Ireland wants to take the lead in shaping remote working practices to ensure employees are able to establish an effective work-life balance, ZDNet reports.
Remote and flexible working practices have been celebrated as an opportunity to improve the happiness and wellbeing of workers everywhere. However, many employees found they couldn’t stay away from their work devices and the move away from offices blurred the line between the time to work and the time to rest.
This has resulted in an overworked and stressed workforce that burns out faster than ever before.
To tackle the issue in Ireland, the country’s Minister for Enterprise, Trade, and Employment, Leo Varadkar, has released a new set of guidelines, called the Right to Disconnect.
The rules give employees the right to completely switch off at 5:30PM, or whenever they agree with their employers the workday ends. After the agreed time, workers cannot be asked to handle work-related calls and emails.
“The code of practice comes into effect immediately and applies to all types of employment, whether you are working remotely or not,” said Varadkar. “It will help employees, no matter what their job is, to strike a better work-life balance and switch off from work outside of their normal working hours.”

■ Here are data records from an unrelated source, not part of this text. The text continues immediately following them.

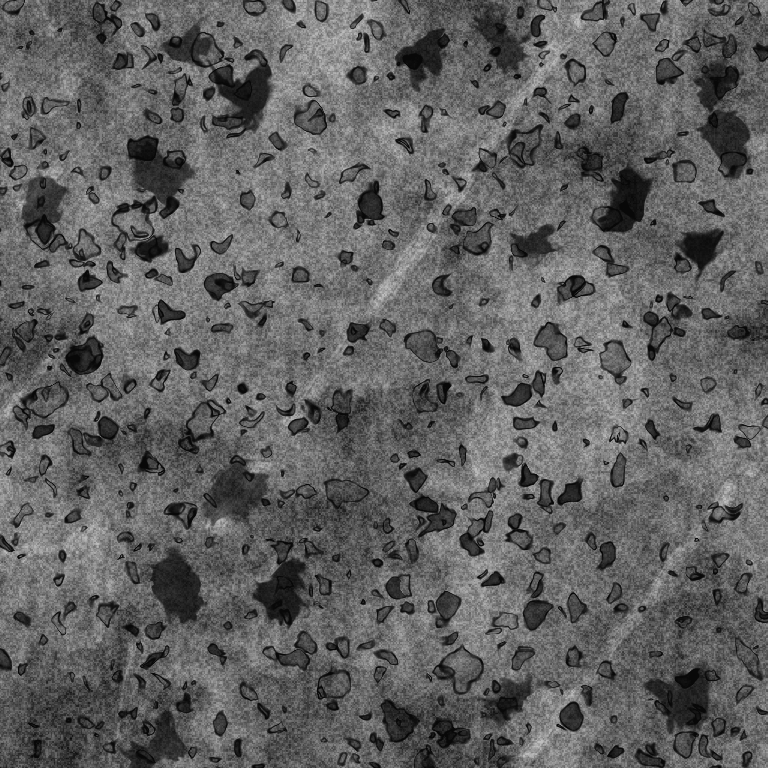
Write a WebGL 2 fragment shader that draws this texture.

```glsl
#version 300 es
precision highp float;
uniform vec2 u_resolution;
out vec4 fragColor;

float hash(vec2 p) {
    vec3 q = fract(p.xyx * vec3(0.1031, 0.1030, 0.0973));
    q += dot(q, q.yzx + 33.33);
    return fract((q.x + q.y) * q.z);
}

vec2 hash2(vec2 p) {
    return vec2(hash(p), hash(p + vec2(71.7, 19.3)));
}

float noise(vec2 p) {
    vec2 i = floor(p), f = fract(p);
    f = f * f * (3.0 - 2.0 * f);
    return mix(mix(hash(i), hash(i + vec2(1, 0)), f.x),
               mix(hash(i + vec2(0, 1)), hash(i + vec2(1, 1)), f.x), f.y);
}

float fbm(vec2 p) {
    float sum = 0.0, weight = 0.5;
    for (int i = 0; i < 5; i++) {
        sum += weight * noise(p);
        p = mat2(1.6, 1.2, -1.2, 1.6) * p + 7.3;
        weight *= 0.5;
    }
    return sum / 0.97;
}

vec2 warp(vec2 p, float frequency, float amount) {
    vec2 q = p * frequency;
    return p + amount * (vec2(noise(q + 3.7), noise(q + 41.2)) - 0.5);
}

// Nearest scattered ellipse: x = signed distance, y = random darkness
vec2 spotLayer(vec2 p, float cells, float presence, float radius, float seed) {
    vec2 base = floor(p * cells);
    vec2 nearest = vec2(1.0, 0.0);
    for (int y = -1; y <= 1; y++)
    for (int x = -1; x <= 1; x++) {
        vec2 cell = base + vec2(x, y);
        vec2 jitter = hash2(cell + seed);
        vec2 kind = hash2(cell + seed + 137.0);
        float cluster = noise(cell / cells * 6.0 + seed);
        if (kind.x > presence * (0.3 + 1.4 * cluster)) continue;
        vec2 v = p - (cell + 0.1 + 0.8 * jitter) / cells;
        float angle = 6.283 * hash(cell + seed + 59.0);
        v = mat2(cos(angle), sin(angle), -sin(angle), cos(angle)) * v;
        v.y *= 1.0 + 0.7 * jitter.x;
        float d = length(v) - radius * mix(0.5, 1.0, kind.y);
        if (d < nearest.x) nearest = vec2(d, hash(cell + seed + 83.0));
    }
    return nearest;
}

// Stained interior with a dark, uneven rim
float stain(float tone, vec2 spot, float rimNoise, float pixel) {
    float inside = 1.0 - smoothstep(-pixel, pixel, spot.x);
    float depth = exp(min(spot.x, 0.0) / 0.005);
    float rim = 1.0 - smoothstep(0.0005, 0.0017 + pixel, abs(spot.x));
    float shade = mix(0.06, 0.62, spot.y * spot.y) + 0.22 * depth;
    tone *= 1.0 - inside * shade;
    return tone * (1.0 - rim * mix(0.35, 0.95, rimNoise));
}

// Worn rectangles, sharp at the top and fading downward
float patches(vec2 p) {
    float clear = 1.0;
    for (int i = 0; i < 13; i++) {
        vec2 id = vec2(float(i) * 7.0 + 2.0, 31.0);
        vec2 extent = mix(vec2(0.05), vec2(0.17, 0.13), hash2(id + 11.0));
        vec2 v = fract(p - hash2(id) + 0.5) - 0.5;
        vec2 edge = abs(v) - extent;
        float mask = 1.0 - smoothstep(-0.012, 0.012, max(edge.x, edge.y));
        float fade = smoothstep(-1.3 * extent.y, 0.8 * extent.y, v.y);
        clear *= 1.0 - 0.75 * mask * fade;
    }
    return 1.0 - clear;
}

float scratch(vec2 p, vec2 a, vec2 b, float width) {
    vec2 along = b - a;
    float t = clamp(dot(p - a, along) / dot(along, along), 0.0, 1.0);
    float d = length(p - a - along * t);
    float band = 1.0 - smoothstep(0.55 * width, width, d);
    float groove = 1.0 - smoothstep(0.0, 0.0025, abs(d - 0.5 * width));
    return band * (1.0 - 0.55 * groove);
}

void main() {
    vec2 p = gl_FragCoord.xy / u_resolution.y;
    float pixel = 1.0 / u_resolution.y;
    vec2 rough = warp(warp(p, 26.0, 0.035), 110.0, 0.016);
    float speckle = noise(p * 260.0);
    float grain = hash(floor(p * 512.0));

    // Mottled wall with vertical runs
    float tone = 0.45 + 0.34 * (fbm(p * 5.0) - 0.5) + 0.2 * (fbm(p * 42.0) - 0.5);
    tone += 0.07 * (noise(p * vec2(95.0, 7.0)) - 0.5);

    // Pale flakes and dark worn areas
    float flakes = fbm(rough * 4.2 + 23.0);
    tone += 0.09 * smoothstep(0.56, 0.575, flakes);
    float worn = patches(rough);
    tone -= worn * (0.13 + 0.16 * (fbm(p * 70.0) - 0.3));

    // Diagonal scrapes and a bent crack
    vec2 bent = warp(p, 30.0, 0.008);
    float scrape = scratch(bent, vec2(0.28, 0.31), vec2(0.75, 0.97), 0.013);
    scrape = max(scrape, scratch(bent, vec2(0.66, -0.02), vec2(1.02, 0.45), 0.012));
    scrape = max(scrape, scratch(bent, vec2(-0.02, 0.43), vec2(0.09, 0.56), 0.009));
    scrape = max(scrape, scratch(bent, vec2(-0.02, 0.66), vec2(0.08, 0.79), 0.009));
    scrape = max(scrape, scratch(bent, vec2(0.15, 0.04), vec2(0.23, 0.13), 0.006));
    scrape = max(scrape, scratch(bent, vec2(0.15, 0.04), vec2(0.17, 0.16), 0.006));
    tone += 0.17 * scrape * smoothstep(0.25, 0.6, fbm(p * 32.0 + 9.0));

    // Fine grain
    tone += 0.17 * (grain - 0.5) + 0.16 * (speckle - 0.5);

    // Spots from small to large
    float rimNoise = noise(p * 130.0 + 5.0);
    vec2 wavy = warp(warp(p, 48.0, 0.02), 140.0, 0.006);
    tone = stain(tone, spotLayer(wavy, 42.0, 0.22, 0.0065, 13.0), rimNoise, pixel);
    tone = stain(tone, spotLayer(wavy, 23.0, 0.42, 0.0135, 47.0), rimNoise, pixel);
    tone = stain(tone, spotLayer(wavy, 12.0, 0.42, 0.024, 91.0), rimNoise, pixel);

    // Ragged black blotches
    vec2 blot = spotLayer(warp(rough, 45.0, 0.025), 7.0, 0.4, 0.046, 203.0);
    float soot = 1.0 - smoothstep(-0.009, 0.004, blot.x);
    tone *= 1.0 - soot * mix(0.5, 0.85, blot.y);

    fragColor = vec4(vec3(clamp(tone, 0.03, 0.75)), 1.0);
}
```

There are two main issues with this approach; some people working flexible hours can’t be put into a nine-to-five template and, secondly, the guidelines are not legally binding.